Much has been made of the supposed fact that Arsenal only had £40m to spend in this summer’s transfer window; if that is the case, then manager, Unai Emery, has been nothing short of a miracle-worker at the Emirates. The former PSG and Sevilla manager has been able to stretch this season’s budget to its absolute limit and in doing so, has managed to add some key names to both the midfield and attacking departments.
With the arrival of Nicolas Pepe and Dani Ceballos from Lille and Real Madrid, these two new faces will undoubtedly lift the spirits of fans who are having to make do with another round of Thursday night European football this season.
However, there is something of a caveat attached to these captures – mostly to do with the fact that Ceballos is only a short-term fix. With no option to buy the Spanish midfielder on a permanent basis, it does beg the question as to what the long-term benefit will be.

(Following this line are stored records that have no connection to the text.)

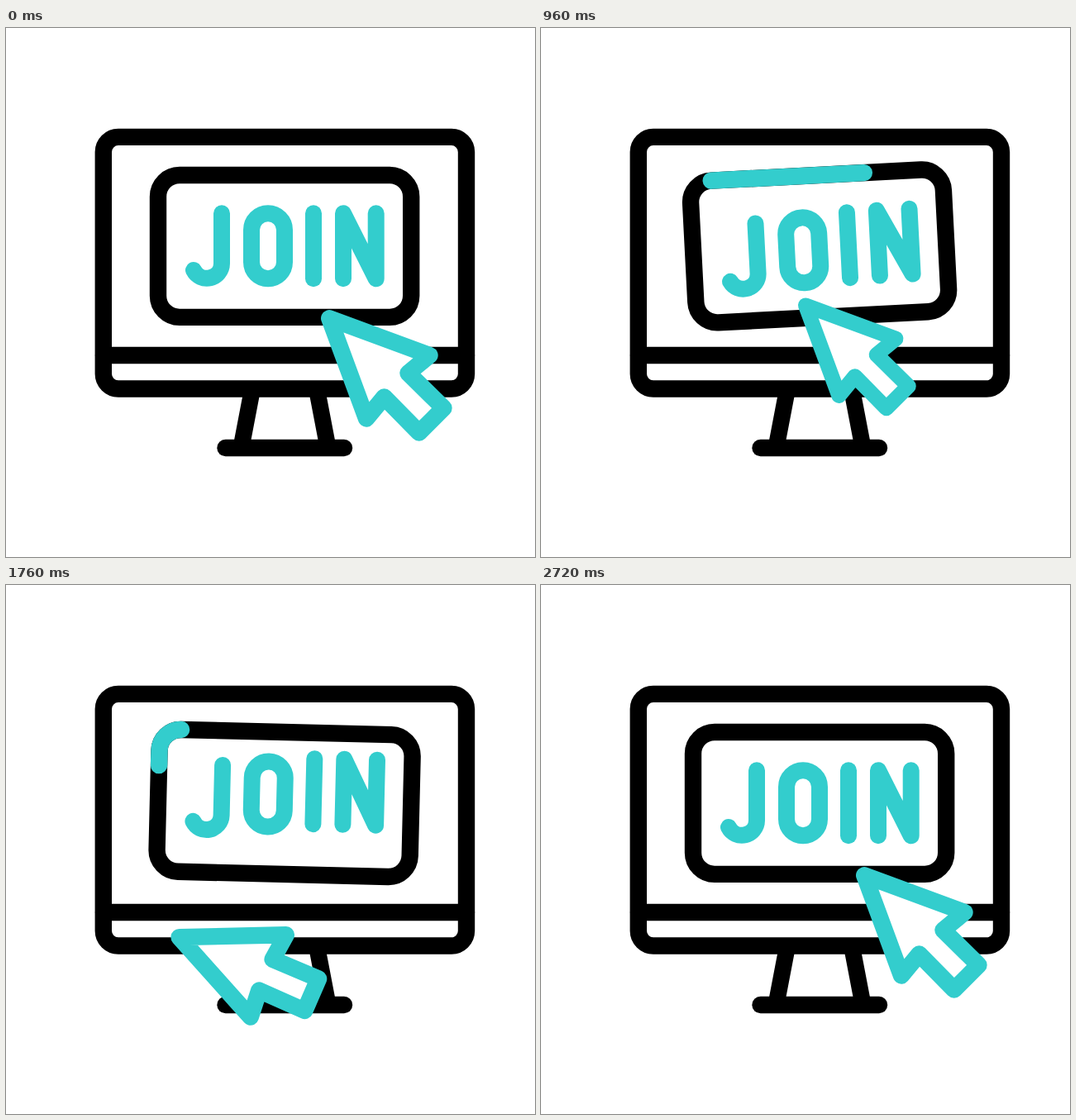
An HTML page for the animation above (3 s loop, 640 by 640 pixels).

```html
<!DOCTYPE html>
<html lang="en">
<head>
<meta charset="utf-8">
<title>Join button</title>
<style>
  html, body { margin: 0; width: 100%; height: 100%; overflow: hidden; background: #fff; }
  svg { display: block; width: 100%; height: 100%; }
  svg * { stroke-linecap: round; stroke-linejoin: round; }
  .ink, .teal { fill: none; stroke: #000; stroke-width: 20.4; }
  .teal { stroke: #33cdcd; }
  .letter { stroke-width: 20; }
  #cursor path { fill: #fff; }
</style>
</head>
<body>
<svg viewBox="0 0 640 640" role="img" aria-label="JOIN">
  <g class="ink">
    <path d="M298 437L285 505M376 437L389 505" stroke-width="20"/>
    <path d="M265.5 508H409"/>
    <rect x="117.8" y="131.9" width="439.2" height="304.6" rx="18"/>
    <path d="M118 396H557"/>
  </g>
  <g id="button">
    <path class="ink" id="frame"/>
    <path class="teal" id="trim" pathLength="100"/>
    <path class="teal letter" d="M261 224.3V285A18 18 0 0 1 227 293"/>
    <rect class="teal letter" x="297" y="224.3" width="40" height="79" rx="20"/>
    <path class="teal letter" d="M372 224.3V303.3"/>
    <path class="teal letter" d="M408 303.3V224.3L447.7 303.3V224.3"/>
  </g>
  <g id="cursor">
    <path class="teal" d="M-69.3 -69.3L52 -24.5L26 -3L69 39.3L39.3 69L-3 26L-24.5 52Z"/>
  </g>
</svg>
<script>
const LOOP = 3000;
const $ = id => document.getElementById(id);
const button = $('button'), cursor = $('cursor'), trim = $('trim');
const letters = [...document.querySelectorAll('.letter')];

// Rounded outline, clockwise from the left end of the top edge
const outline = 'M210 178H464.2a26 26 0 0 1 26 26V323.9a26 26 0 0 1 -26 26' +
  'H210a26 26 0 0 1 -26 -26V204a26 26 0 0 1 26 -26';
$('frame').setAttribute('d', outline);
trim.setAttribute('d', outline);

// Tables of [ms, value], eased between neighbours
const TILT = [[700, 0], [1100, -4.1], [1500, 5], [1900, 0]];
const HOP = [[700, 0], [1100, 11.3], [1500, -16], [1900, 0]];
const HEAD = [[700, 0], [1600, 100]];
const TAIL = [[1000, 0], [1900, 100]];
const PRESS = [[700, 1], [1000, 0.895], [1300, 1]];
const TURN = [[1000, 0], [1900, -23], [2725, 0]];
const STAGGER = 100;

// Cursor centre: [start, end, Bezier points]
const HOME = [460.5, 420.5], CLICK = [382.5, 398], LOW = [294.5, 469.5];
const ROUTE = [
  [200, 700, [HOME, CLICK]],
  [1000, 1900, [CLICK, [333, 436], LOW]],
  [1900, 2725, [LOW, [350, 470], [407.5, 474], HOME]]
];

const ease = u => u * u * (3 - 2 * u);
const progress = (t, a, b) => ease(Math.min(1, Math.max(0, (t - a) / (b - a))));

function track(keys, t) {
  let value = keys[0][1];
  for (let i = 1; i < keys.length; i++) {
    const [a, from] = keys[i - 1], [b, to] = keys[i];
    if (t > a) value = from + (to - from) * progress(t, a, b);
  }
  return value;
}

function bezier(points, s) {
  while (points.length > 1) {
    points = points.slice(1).map((p, i) => p.map((v, k) => points[i][k] + (v - points[i][k]) * s));
  }
  return points[0];
}

function place(t) {
  let at = HOME;
  for (const [a, b, points] of ROUTE) {
    if (t > a) at = bezier(points, progress(t, a, b));
  }
  return at;
}

function draw(t) {
  button.setAttribute('transform', `rotate(${track(TILT, t)} 337.1 264)`);
  letters.forEach((el, i) =>
    el.setAttribute('transform', `translate(0 ${track(HOP, t - i * STAGGER)})`));

  const tail = track(TAIL, t), length = track(HEAD, t) - tail;
  trim.style.display = length > 0.01 ? '' : 'none';
  trim.setAttribute('stroke-dasharray', `${Math.max(length, 0.01)} 200`);
  trim.setAttribute('stroke-dashoffset', -tail);

  const [x, y] = place(t);
  cursor.setAttribute('transform',
    `translate(${x} ${y}) rotate(${track(TURN, t)}) scale(${track(PRESS, t)})`);
}

const start = performance.now();
function tick() {
  draw((performance.now() - start) % LOOP);
  requestAnimationFrame(tick);
}
tick();
</script>
</body>
</html>
```
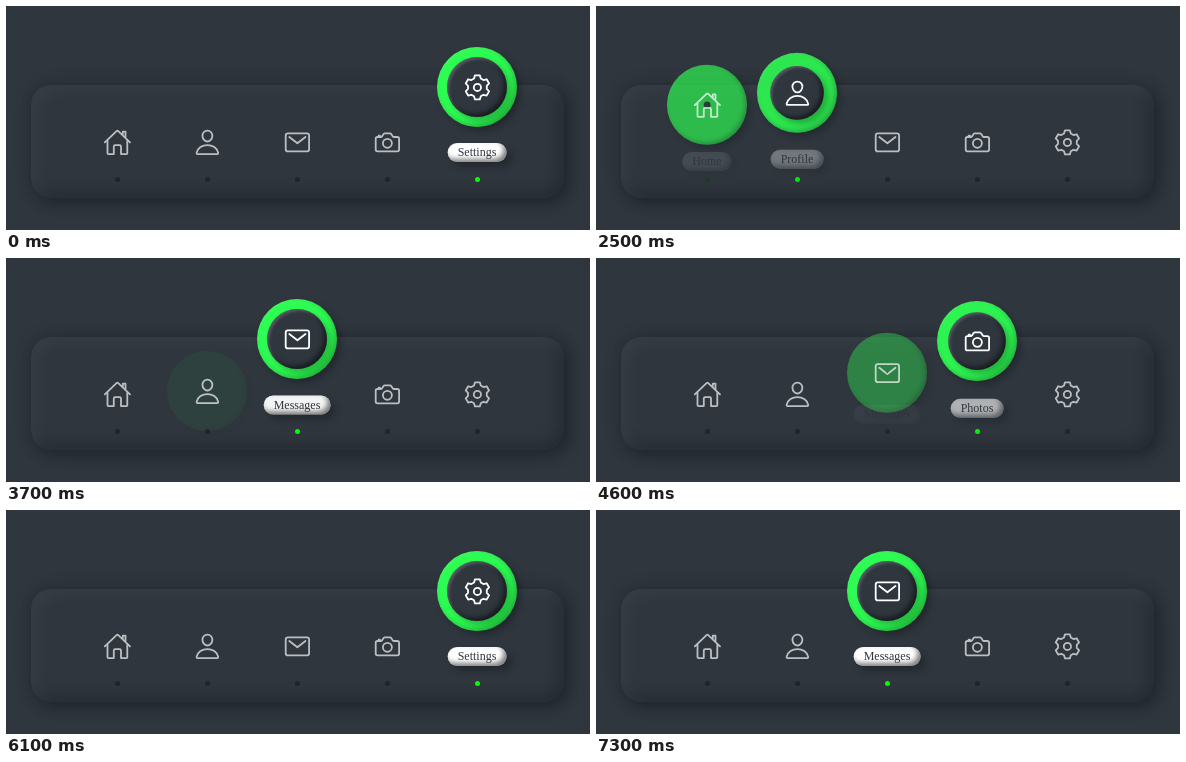
These frames come from a looping animation (584x224 px, 8 s). An HTML page:

```html
<!DOCTYPE html>
<html lang="en">
<head>
<meta charset="utf-8">
<title>Navigation</title>
<style>
html, body { margin: 0; width: 100%; height: 100%; overflow: hidden; background: #2f363e; }
body { position: relative; }
.bar {
  position: absolute; left: 25px; top: 79px; width: 533px; height: 113px; border-radius: 20px;
  background: #2f363e;
  box-shadow: 5px 5px 15px rgba(0,0,0,.25), 0 0 18px rgba(0,0,0,.16),
    inset 5px 5px 15px rgba(255,255,255,.055), inset -5px -5px 15px rgba(0,0,0,.22);
}
.item { position: absolute; top: 0; width: 0; height: 224px; }
.icon { position: absolute; top: 136px; transform: translateY(calc(var(--lift) * -55px)); }
.icon > *, .dot { position: absolute; border-radius: 50%; }
.ring {
  left: -40px; top: -40px; width: 80px; height: 80px; background: #2dfc52; opacity: var(--lift);
  box-shadow: 4px 4px 7px rgba(0,0,0,.25), inset 1px 1px 3px rgba(255,255,255,.12),
    inset -2px -2px 5px rgba(0,0,0,.28);
}
.hub {
  left: -30px; top: -30px; width: 60px; height: 60px; background: #2f363e; transform: scale(var(--glow));
  box-shadow: 5px 5px 7px rgba(0,0,0,.25), inset 2px 2px 3px rgba(255,255,255,.2),
    inset -3px -3px 5px rgba(0,0,0,.5);
}
.icon > svg {
  left: -14.4px; top: -14.4px; width: 28.8px; height: 28.8px; border-radius: 0; overflow: visible;
  fill: none; stroke: #fff; stroke-width: 32; stroke-linecap: round; stroke-linejoin: round;
  opacity: calc(.68 + .32 * var(--glow));
}
.label {
  position: absolute; top: 137px; height: 19px; padding: 0 10px; border-radius: 12px;
  font: 12px/19px "Liberation Serif", "Times New Roman", serif; white-space: nowrap;
  color: #2f363e; background: #fff; opacity: var(--text);
  transform: translate(-50%, calc((1 - var(--text)) * 10px));
  box-shadow: 5px 5px 7px rgba(0,0,0,.25), inset 2px 2px 3px rgba(255,255,255,.25),
    inset -3px -3px 5px rgba(0,0,0,.5);
}
.dot { left: -2.5px; top: 170.5px; width: 5px; height: 5px; background: #20242b; }
.dot::after {
  content: ""; position: absolute; inset: 0; border-radius: 50%; background: #0f0; opacity: var(--glow);
}
</style>
</head>
<body>
<div class="bar"></div>
<script>
function gear() {
  const corners = [[-20.8, 169], [-11.4, 219], [11.4, 219], [20.8, 169]];
  const points = [];
  for (let tooth = 0; tooth < 360; tooth += 60)
    for (const [angle, r] of corners) {
      const a = (tooth + angle) * Math.PI / 180;
      points.push((256 + r * Math.sin(a)).toFixed(1) + "," + (256 - r * Math.cos(a)).toFixed(1));
    }
  return `<polygon points="${points.join(" ")}"/><circle cx="256" cy="256" r="64"/>`;
}

const menu = [
  ["Home", `<path d="M80 212v236a16 16 0 0016 16h96V328a24 24 0 0124-24h80a24 24 0 0124 24v136h96a16 16 0 0016-16V212
    M480 256L267 52q-11-8-22 0L32 256M400 179V64h-48v69"/>`],
  ["Profile", `<path d="M344 144c-4 53-44 96-88 96s-84-43-88-96c-4-55 35-96 88-96s92 42 88 96z
    M256 304c-87 0-175 48-192 139-2 11 5 21 16 21h352c11 0 18-10 16-21C431 352 343 304 256 304z"/>`],
  ["Messages", `<rect x="48" y="96" width="416" height="320" rx="40"/><path d="M112 160l144 112 144-112"/>`],
  ["Photos", `<path d="M350 149l-26-42q-9-11-22-11h-92q-13 0-22 11l-27 42q-9 11-21 11H80a32 32 0 00-32 32v192
    a32 32 0 0032 32h352a32 32 0 0032-32V192a32 32 0 00-32-32h-59q-13 0-23-11zM124 158v-22h-24v22"/>
    <circle cx="256" cy="272" r="80"/>`],
  ["Settings", gear()]
];
const first = 4;
const clicks = [[1105, 0], [2195, 1], [3145, 2], [4223, 3], [4950, 4], [6540, 2]];
const LOOP = 8000, DURATION = 500, DELAY = 200;

const items = menu.map(([name, art], i) => {
  const el = document.createElement("div");
  el.className = "item";
  el.style.left = 111 + 90 * i + "px";
  el.innerHTML = `<div class="icon"><div class="ring"></div><div class="hub"></div>
    <svg viewBox="0 0 512 512">${art}</svg></div><div class="label">${name}</div><div class="dot"></div>`;
  return document.body.appendChild(el);
});

// cubic-bezier(.25, .1, .25, 1)
function ease(x) {
  if (x <= 0) return 0;
  if (x >= 1) return 1;
  const bezier = (s, a, b) => 3 * a * s * (1 - s) ** 2 + 3 * b * s * s * (1 - s) + s ** 3;
  let lo = 0, hi = 1;
  for (let n = 0; n < 24; n++) {
    const mid = (lo + hi) / 2;
    if (bezier(mid, .25, .25) < x) lo = mid; else hi = mid;
  }
  return bezier(lo, .1, 1);
}

function level(i, t, delayIn, delayOut) {
  let active = first, value = i === first ? 1 : 0;
  for (const [start, next] of clicks) {
    if (next === i) value += ease((t - start - delayIn) / DURATION);
    if (active === i) value -= ease((t - start - delayOut) / DURATION);
    active = next;
  }
  return Math.min(1, Math.max(0, value)).toFixed(4);
}

function draw(t) {
  items.forEach(({ style }, i) => {
    style.setProperty("--lift", level(i, t, 0, DELAY));
    style.setProperty("--glow", level(i, t, 0, 0));
    style.setProperty("--text", level(i, t, DELAY, 0));
  });
}

const begin = performance.now();
function tick() {
  draw((performance.now() - begin) % LOOP);
  requestAnimationFrame(tick);
}
tick();
</script>
</body>
</html>
```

Another point of contention is the way the deal for the 24-year-old Pepe has been set up and with such a huge outlay coming in instalments, it’s almost as if the club’s future is being banked on returning to the Champions League.
In addition to this, the arrival of the Ivorian highlights that Unai Emery has perhaps gone for a glamour signing, rather than one he actually needs. Although attacking your way out of defence is a noble idea, it very rarely works in the modern game.
It was arguably this approach that cost the Gunners a top-four finish last time around and although Pierre-Emerick Aubameyang and Alexandre Lacazette proved to be more than a handful in attack, their hard work was undone by such a porous defence.
Because of the team’s recent history, should these defensive issues rear their ugly head once again – and this is something that many pundits expect to be the case – then their chances of challenging for the title are looking unrealistic at this point in the season.
A look at the current Premier League betting reinforces this statement, as Arsenal are priced at the unlikely odds of 66/1 by bet365 for them to win a first title since 2004. Although the pursuit of outright may be out of reach, a top four finish is not.
The Gunners can owe that to both Manchester United and Chelsea being in a state of flux, possibly presenting the team’s best possible chance for the club to end their Champions League exile and return to Europe’s premier club competition in 2020/21.
According to the bookmakers at the time of writing, they believe it to be a two-horse race between Manchester United and Arsenal for the fourth and final Champions League berth, with the North Londoners as the relative outsiders at 6/4.
However, if United cannot get their house in order and Ole Gunnar Solskjaer fails to wake the Red Devils out of the slumber they fell into at the tail-end of the previous campaign, then Arsenal will be poised to take full advantage in this next instalment of the club’s post-Wenger era.